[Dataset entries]
= = =

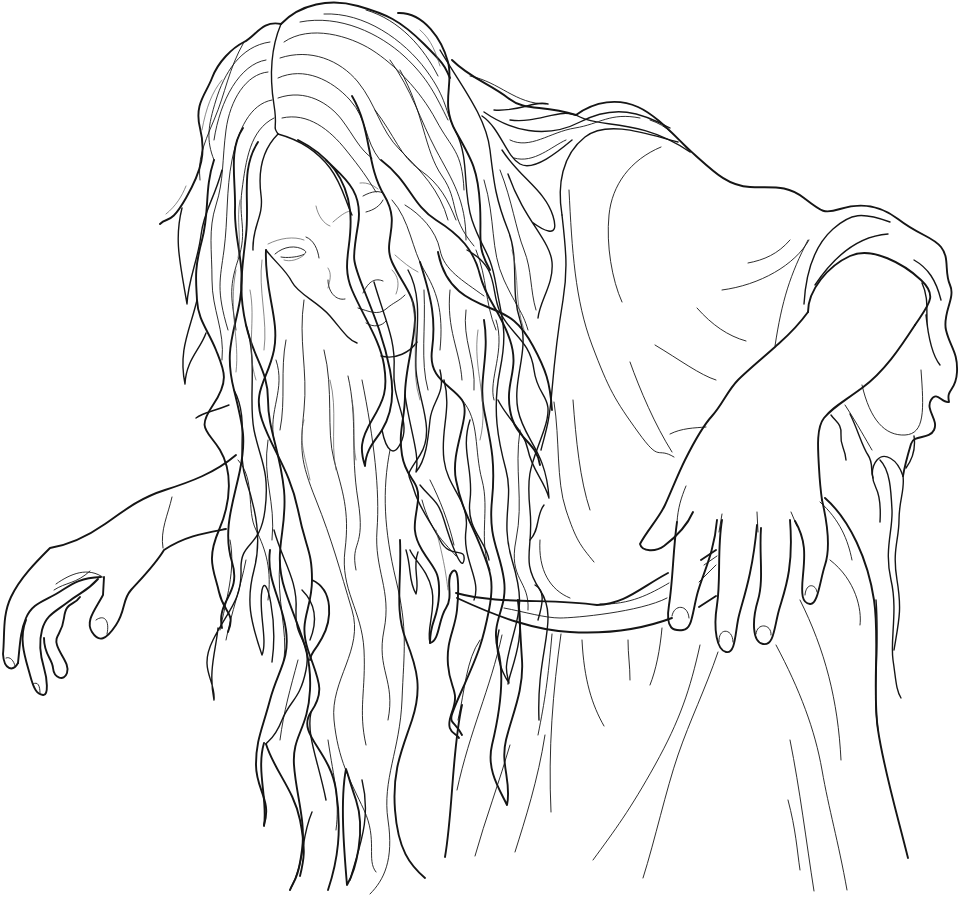
<!DOCTYPE html>
<html lang="en">
<head>
<meta charset="utf-8">
<title>Stooping figure with long hair</title>
<style>
:root { --paper: #ffffff; --ink: #151515; --soft: #555555; }
html, body { margin: 0; background: var(--paper); overflow: hidden; }
svg { display: block; width: 959px; height: 898px; }
path { fill: none; stroke: var(--ink); stroke-linecap: round; stroke-linejoin: round; }
.bold path { stroke-width: 1.9; }
.medium path { stroke-width: 1.4; }
.fine path { stroke-width: .9; }
.faint path { stroke-width: .7; stroke: var(--soft); }
</style>
</head>
<body>
<svg viewBox="0 0 959 898" role="img" aria-label="Line drawing of a stooping figure in a ragged robe, long hair hanging over the face and arms reaching down">

<g id="robe">
  <g class="bold">
    <path d="M576 115C595 101 618 98 638 107S676 138 695 155S728 186 750 187S786 184 804 198S824 214 840 209S876 202 898 219S932 236 941 247S944 272 950 285S942 313 946 330S958 352 957 372S946 388 949 402C942 404 937 390 931 400S939 420 934 430S914 434 911 444S905 464 903 476"/>
    <path d="M808 312C808 290 828 266 850 256S904 264 921 280S929 304 915 325"/>
    <path d="M456 593C500 605 550 598 597 605C625 604 640 588 668 573M701 560L716 550"/>
    <path d="M457 598C500 618 535 630 570 632S640 630 672 618M699 607L716 596"/>
    <path d="M825 498C850 520 868 560 874 600S872 690 878 730S896 810 908 858"/>
    <path d="M462 705C452 750 453 810 445 857"/>
  </g>
  <g class="medium">
    <path d="M562 215C557 185 562 155 585 137S650 135 678 142"/>
    <path d="M562 215C566 250 568 270 563 300S555 355 552 390S546 430 541 450"/>
    <path d="M804 304C806 270 815 245 833 229S862 212 890 222"/>
    <path d="M815 285C835 255 860 236 888 234M914 260C928 268 936 280 941 300"/>
    <path d="M926 315C928 335 932 355 940 365M922 283C930 300 925 315 928 330"/>
    <path d="M903 476C897 458 884 452 877 460S872 480 876 488S881 505 880 522"/>
    <path d="M880 460C890 470 891 490 892 510S884 550 891 580S890 640 893 660S896 690 901 698"/>
    <path d="M903 476C905 490 899 500 899 520S892 550 897 580S899 620 894 650"/>
    <path d="M831 415C836 422 842 424 841 435S845 447 846 460M850 414C858 430 862 446 868 455S870 470 873 478"/>
    <path d="M914 436C916 450 912 460 906 468M876 600C880 650 872 690 878 730"/>
  </g>
  <g class="fine">
    <path d="M569 190C572 250 575 300 592 345S615 400 638 432S656 446 674 457"/>
    <path d="M661 147C630 160 612 185 609 215S612 280 622 302"/>
    <path d="M809 240C795 265 760 285 722 290M790 240C778 254 764 260 748 263"/>
    <path d="M808 240C790 275 782 300 775 346M697 308C712 325 728 336 746 341M655 345C680 360 700 375 716 380"/>
    <path d="M630 362C640 390 655 425 672 452M670 434C682 428 694 428 706 427"/>
    <path d="M862 385C870 420 885 436 905 435S924 410 921 370M845 405C858 425 866 440 872 450"/>
    <path d="M554 402C560 440 556 480 566 510S580 545 594 562M573 400C576 440 580 480 590 510"/>
    <path d="M504 608C525 612 545 618 560 618S640 612 667 598M699 582L716 565"/>
    <path d="M600 604C630 605 650 594 669 583M704 565L717 556M540 540C538 570 550 590 570 598"/>
    <path d="M700 645C690 690 680 720 655 765S615 830 593 860M718 652C705 690 690 720 678 755S655 840 643 878"/>
    <path d="M776 645C800 690 815 730 822 770S838 840 847 890M800 600C825 650 838 700 841 760"/>
    <path d="M790 740C800 790 806 840 814 891M788 800C796 830 797 850 800 870"/>
    <path d="M561 634C553 690 548 750 551 812M552 634C548 680 545 700 538 735"/>
    <path d="M582 640C584 680 592 705 604 726M628 640C628 655 630 665 630 680M662 628C660 650 656 670 650 685"/>
    <path d="M502 635C490 690 470 730 457 790M510 745C500 780 485 820 475 856M545 735C538 780 525 820 515 852"/>
    <path d="M480 640C466 660 465 690 458 720M830 560C856 580 862 610 860 625M820 502C840 520 848 540 852 560"/>
  </g>
</g>

<g id="near-arm">
  <g class="bold">
    <path d="M808 312C795 330 785 338 775 347S748 370 738 380S722 405 712 416S692 446 685 460S671 492 665 505S646 532 640 544C642 552 656 552 664 546S686 528 693 512"/>
    <path d="M915 325C900 348 884 372 862 388S832 408 824 418S818 450 819 468S820 486 822 500"/>
    <path d="M677 522C673 550 673 580 669 605S674 631 683 630S692 615 697 595S714 555 717 520"/>
    <path d="M722 520C717 550 721 580 717 605S717 650 726 652S735 636 738 620S752 580 757 525"/>
    <path d="M761 528C759 555 764 580 758 600S752 642 763 644S774 628 779 610S794 570 790 520"/>
    <path d="M795 521C806 540 805 555 803 575S802 603 810 604S820 580 825 565S829 530 822 500"/>
  </g>
  <g class="fine">
    <path d="M672 616C674 604 688 604 689 618M719 642C718 627 733 628 733 642M756 634C757 622 772 624 771 635M805 595C806 582 816 584 817 592"/>
    <path d="M686 486C681 498 678 508 677 522M722 514L719 532M757 512L758 532M791 512L797 526"/>
  </g>
</g>

<g id="far-arm">
  <g class="bold">
    <path d="M236 455C215 473 190 482 165 490S125 510 105 524S68 545 50 548C36 562 20 578 11 597S5 635 3 654C4 670 13 672 18 663"/>
    <path d="M226 529C205 533 185 536 164 550C155 565 140 580 131 590S126 610 116 625S99 643 92 632S95 610 103 595L104 577"/>
    <path d="M18 663C20 645 20 632 26 618S42 602 56 594S76 578 101 577"/>
    <path d="M26 620C18 640 26 660 30 675S37 694 43 695S47 678 44 668S38 645 42 630S55 612 68 602S86 592 98 579"/>
    <path d="M44 638C44 655 52 658 53 668S64 682 67 673S60 655 57 645S62 635 64 618S74 606 80 597"/>
  </g>
  <g class="fine">
    <path d="M56 584C70 574 88 566 104 578M172 497C168 515 160 530 163 548M96 620C104 614 110 620 107 634M33 684C38 681 40 686 40 693M6 658C10 656 14 661 15 666M54 590C66 582 76 584 90 571"/>
  </g>
</g>

<g id="face">
  <g class="medium">
    <path d="M266 250C275 262 286 270 292 282S318 302 330 316S348 340 357 343M381 356C396 360 410 352 417 342"/>
    <path d="M278 134C262 150 258 172 261 195S252 225 253 250"/>
    <path d="M278 134C300 140 318 152 330 168S345 200 352 215"/>
  </g>
  <g class="fine">
    <path d="M275 254C284 246 296 245 304 250S290 259 281 257M306 237C314 240 318 250 319 258M328 280C328 292 336 301 345 299M363 196C372 191 380 190 384 194M366 212C374 210 380 206 383 200"/>
    <path d="M358 308C368 311 378 316 386 309S398 302 405 295M366 323C374 328 382 326 386 321M363 293C369 280 376 278 383 281"/>
  </g>
  <g class="faint">
    <path d="M268 244C280 238 294 236 304 240M316 206C318 216 324 224 330 226M333 222C340 216 345 212 350 211M284 260C290 262 298 260 304 255M328 268C332 274 330 280 328 288M395 255C403 262 410 268 418 272M360 183C368 182 374 186 378 189M392 270C398 276 400 284 396 294"/>
  </g>
</g>

<g id="hair">
  <g class="bold">
    <path d="M281 24C262 20 256 36 244 42S218 62 212 78S194 104 200 128S202 170 186 198S168 216 160 224"/>
    <path d="M281 24C300 4 330 -2 358 6S400 20 424 44S444 66 450 78"/>
    <path d="M398 13C424 12 442 40 448 62S440 104 456 132S478 170 480 205S476 245 490 270"/>
    <path d="M452 60C470 78 490 84 508 98S540 104 576 115"/>
    <path d="M243 128C228 150 236 180 235 210S246 265 240 300S224 350 234 390S246 440 240 470S222 530 232 562S216 600 222 628"/>
    <path d="M258 142C240 170 250 200 246 235S238 290 246 325S268 370 268 400S280 450 284 490S272 550 285 590S312 650 310 690S292 735 294 765S306 820 302 850S294 880 290 890"/>
    <path d="M266 250C264 290 280 320 274 350S252 390 262 420S290 470 298 510S312 550 312 580S298 620 308 650S326 690 311 712S330 750 336 790S338 860 328 890"/>
    <path d="M214 160C204 190 210 210 202 240S196 280 197 300S208 330 216 350S230 380 213 405S208 430 220 450S232 500 219 530S214 570 219 592S236 612 228 632"/>
    <path d="M298 140C326 154 346 176 350 210S340 262 352 290S380 340 384 365S384 400 372 420S360 450 365 466C366 448 376 440 382 430S396 400 390 370S376 320 364 290S352 260 358 225S342 176 326 160"/>
    <path d="M352 96C372 130 366 165 384 195S382 240 392 262S416 295 415 320S405 370 405 395S398 430 402 455S420 480 418 500S410 530 422 550S440 570 439 595S430 620 430 643C440 640 438 620 446 608S445 580 452 572S459 590 457 610S446 640 448 665S460 690 452 712S456 732 459 738"/>
    <path d="M381 160C410 182 412 205 436 220S474 250 480 275S500 310 510 340S505 380 510 410S536 440 540 465"/>
    <path d="M438 252C445 290 470 300 490 308S520 322 533 346S550 382 552 410"/>
    <path d="M420 262C432 300 436 320 432 350S452 385 462 400S450 450 456 480S470 520 480 545S495 580 489 610S480 650 462 690S452 715 462 735"/>
    <path d="M484 320C490 355 478 380 484 410S496 460 492 500S500 550 504 580S490 620 498 650S498 720 492 745S500 790 507 805C512 782 500 765 506 740S524 690 522 660S520 620 518 600"/>
    <path d="M264 825C272 800 256 790 256 765S262 730 270 700S290 660 286 630S266 580 270 550"/>
    <path d="M264 743C256 770 268 800 264 826M266 744C274 770 294 790 300 820S304 860 300 876"/>
    <path d="M346 769C340 800 344 850 347 885C356 870 366 830 356 800S350 780 346 769Z"/>
    <path d="M400 540C402 580 394 610 406 640S422 690 412 720S392 770 395 810S410 865 425 878"/>
    <path d="M312 580C334 590 332 620 322 638S312 650 310 660"/>
  </g>
  <g class="medium">
    <path d="M281 24C270 50 270 80 274 105S272 125 278 134"/>
    <path d="M182 208C174 240 180 262 187 304C188 280 198 260 201 235S214 200 222 170"/>
    <path d="M197 300C190 330 178 350 185 384C186 360 200 350 206 333M229 405C212 412 204 412 196 418"/>
    <path d="M440 50C460 84 486 116 490 150S496 200 508 230S510 290 520 320S512 380 518 410S546 450 549 498C544 480 532 470 528 450S508 420 498 400"/>
    <path d="M482 116C500 128 506 156 520 164S560 150 572 140M484 112C510 130 545 140 580 122S640 112 670 128"/>
    <path d="M510 120C540 124 560 106 580 117S640 118 690 152M494 110C520 112 535 100 548 104"/>
    <path d="M502 150C520 178 545 190 553 216S540 228 532 222M508 174C524 220 550 240 552 262S540 300 538 318"/>
    <path d="M456 132C470 160 462 190 472 220S490 250 496 285S508 330 500 370S498 440 506 470S500 520 512 560S520 610 512 640S506 670 509 683C500 670 494 650 499 630"/>
    <path d="M467 250C500 268 490 290 500 312S530 340 534 370S556 395 544 430S526 470 530 510S520 560 540 590S536 650 539 720"/>
    <path d="M408 270C425 300 414 340 416 370S436 430 420 455S408 470 414 490S430 520 440 540S466 546 464 560S450 540 444 520S432 500 420 485"/>
    <path d="M374 282C385 320 396 340 394 370S410 420 402 440S386 450 382 430M405 395C410 430 420 455 416 472C426 460 428 440 430 420S446 395 440 370"/>
    <path d="M234 390C250 420 236 450 246 480S262 540 254 570S250 620 262 655C268 640 258 610 262 590S278 620 272 662"/>
    <path d="M246 325C258 360 248 400 254 430S270 470 265 510S240 540 241 570S228 610 213 640S216 680 214 700C208 670 216 650 218 628"/>
    <path d="M274 530C282 560 298 580 296 610S312 640 306 670S290 700 282 720S268 740 266 744M302 590C316 604 318 620 310 640"/>
    <path d="M406 550C412 570 408 580 416 594C420 580 412 568 418 552M430 643C426 630 436 610 432 590S414 560 410 550"/>
    <path d="M444 380C452 410 440 430 444 460S470 500 466 530S482 580 474 600M470 420C460 450 474 470 470 500S486 540 489 560"/>
    <path d="M530 540C540 530 536 515 544 505M535 585C544 590 544 600 538 620M518 600C526 640 510 670 508 684"/>
    <path d="M311 712C306 735 318 760 326 800M312 812C300 840 306 860 290 890M362 780C372 820 358 850 350 880"/>
  </g>
  <g class="fine">
    <path d="M244 42C228 70 226 92 214 120S198 160 200 180M270 42C240 46 224 74 216 100S206 140 214 160"/>
    <path d="M268 72C246 74 230 100 226 130S224 180 216 205S212 250 212 280S225 330 222 360M272 100C250 104 238 130 232 160S228 220 224 250S216 290 228 330"/>
    <path d="M266 60C240 64 220 100 214 140M274 118C250 130 246 160 242 190S248 230 238 260S232 300 236 330"/>
    <path d="M284 42C310 24 350 36 372 50S420 90 436 120S462 150 464 190M280 58C310 48 340 60 358 82S380 130 400 150S440 190 448 220"/>
    <path d="M278 78C304 66 332 80 350 100S364 140 380 160M278 98C306 88 330 104 342 120S360 150 372 158M282 118C308 112 330 130 346 150S366 176 376 192"/>
    <path d="M300 22C340 14 380 34 404 56S436 96 448 120M324 14C364 12 404 40 426 70S444 110 456 132M390 60C412 90 420 120 436 150S466 200 466 240"/>
    <path d="M400 70C424 112 424 150 442 176S448 215 474 246M375 110C395 136 400 156 420 170S448 200 456 220M366 10C400 20 424 48 438 76"/>
    <path d="M405 205C420 214 436 230 440 250S462 280 484 296M392 200C410 220 412 250 424 270S444 310 440 350"/>
    <path d="M304 300C298 340 308 370 304 410S300 460 316 500S340 570 352 610S330 680 334 720S350 780 364 810S366 860 376 872"/>
    <path d="M324 350C334 390 326 430 334 460S350 510 345 550S362 610 364 650S358 710 366 745M348 376C358 420 350 450 358 500S350 540 356 570"/>
    <path d="M362 380C374 440 380 490 377 530S392 590 384 630S396 680 388 720M390 450C382 490 384 530 396 580S404 650 402 700S382 780 388 820S384 880 370 894"/>
    <path d="M424 290C426 330 420 360 428 390M450 290C446 330 460 350 462 380M466 310C462 340 476 360 474 390M496 320C506 350 488 380 494 400"/>
    <path d="M238 460C256 480 246 510 256 530S272 570 268 600M268 440C262 480 276 500 272 540M276 360C286 390 268 410 274 440M286 340C280 370 286 400 280 430"/>
    <path d="M476 250C488 280 484 300 496 330M484 180C496 220 490 250 504 280S522 310 528 330M500 170C512 200 516 230 524 250S530 290 536 310"/>
    <path d="M462 400C480 420 474 450 482 480S478 540 490 570M520 430C514 470 524 500 516 540S530 580 528 610M422 500C430 530 442 540 456 556M430 480C440 500 448 520 454 545"/>
    <path d="M230 540C236 570 226 600 220 630M246 560C240 590 232 610 226 640M280 560C276 600 288 630 284 660M298 660C290 690 284 710 280 740M328 740C334 780 340 800 336 830"/>
    <path d="M510 140C530 150 550 132 575 128S610 112 640 118M514 158C534 164 552 146 566 140M470 76C500 82 515 104 546 104M650 120C668 126 675 136 690 152"/>
  </g>
  <g class="faint">
    <path d="M236 270C228 310 240 340 236 372M250 290C256 320 246 350 256 380M240 200C236 220 242 240 238 258M262 260C258 290 268 320 264 350M330 380C338 410 330 440 336 470M352 400C356 420 352 440 356 460M412 300C420 340 410 370 420 400M478 330C472 370 490 400 480 440M512 250C520 280 514 300 524 330M202 130C206 108 212 92 222 80M166 214C176 206 182 196 186 186M420 30C432 40 436 54 440 66M436 530C444 560 446 574 448 590M304 420C298 440 306 460 310 480"/>
  </g>
</g>
</svg>
</body>
</html>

= = =

[TASK OBJECTIVE] Both end lines included, restate word for word the lines above from the line with "380C452 410 440" to the line with "290C426 330 420", and nothing else.

[WRITTEN RESPONSE]
    <path d="M444 380C452 410 440 430 444 460S470 500 466 530S482 580 474 600M470 420C460 450 474 470 470 500S486 540 489 560"/>
    <path d="M530 540C540 530 536 515 544 505M535 585C544 590 544 600 538 620M518 600C526 640 510 670 508 684"/>
    <path d="M311 712C306 735 318 760 326 800M312 812C300 840 306 860 290 890M362 780C372 820 358 850 350 880"/>
  </g>
  <g class="fine">
    <path d="M244 42C228 70 226 92 214 120S198 160 200 180M270 42C240 46 224 74 216 100S206 140 214 160"/>
    <path d="M268 72C246 74 230 100 226 130S224 180 216 205S212 250 212 280S225 330 222 360M272 100C250 104 238 130 232 160S228 220 224 250S216 290 228 330"/>
    <path d="M266 60C240 64 220 100 214 140M274 118C250 130 246 160 242 190S248 230 238 260S232 300 236 330"/>
    <path d="M284 42C310 24 350 36 372 50S420 90 436 120S462 150 464 190M280 58C310 48 340 60 358 82S380 130 400 150S440 190 448 220"/>
    <path d="M278 78C304 66 332 80 350 100S364 140 380 160M278 98C306 88 330 104 342 120S360 150 372 158M282 118C308 112 330 130 346 150S366 176 376 192"/>
    <path d="M300 22C340 14 380 34 404 56S436 96 448 120M324 14C364 12 404 40 426 70S444 110 456 132M390 60C412 90 420 120 436 150S466 200 466 240"/>
    <path d="M400 70C424 112 424 150 442 176S448 215 474 246M375 110C395 136 400 156 420 170S448 200 456 220M366 10C400 20 424 48 438 76"/>
    <path d="M405 205C420 214 436 230 440 250S462 280 484 296M392 200C410 220 412 250 424 270S444 310 440 350"/>
    <path d="M304 300C298 340 308 370 304 410S300 460 316 500S340 570 352 610S330 680 334 720S350 780 364 810S366 860 376 872"/>
    <path d="M324 350C334 390 326 430 334 460S350 510 345 550S362 610 364 650S358 710 366 745M348 376C358 420 350 450 358 500S350 540 356 570"/>
    <path d="M362 380C374 440 380 490 377 530S392 590 384 630S396 680 388 720M390 450C382 490 384 530 396 580S404 650 402 700S382 780 388 820S384 880 370 894"/>
    <path d="M424 290C426 330 420 360 428 390M450 290C446 330 460 350 462 380M466 310C462 340 476 360 474 390M496 320C506 350 488 380 494 400"/>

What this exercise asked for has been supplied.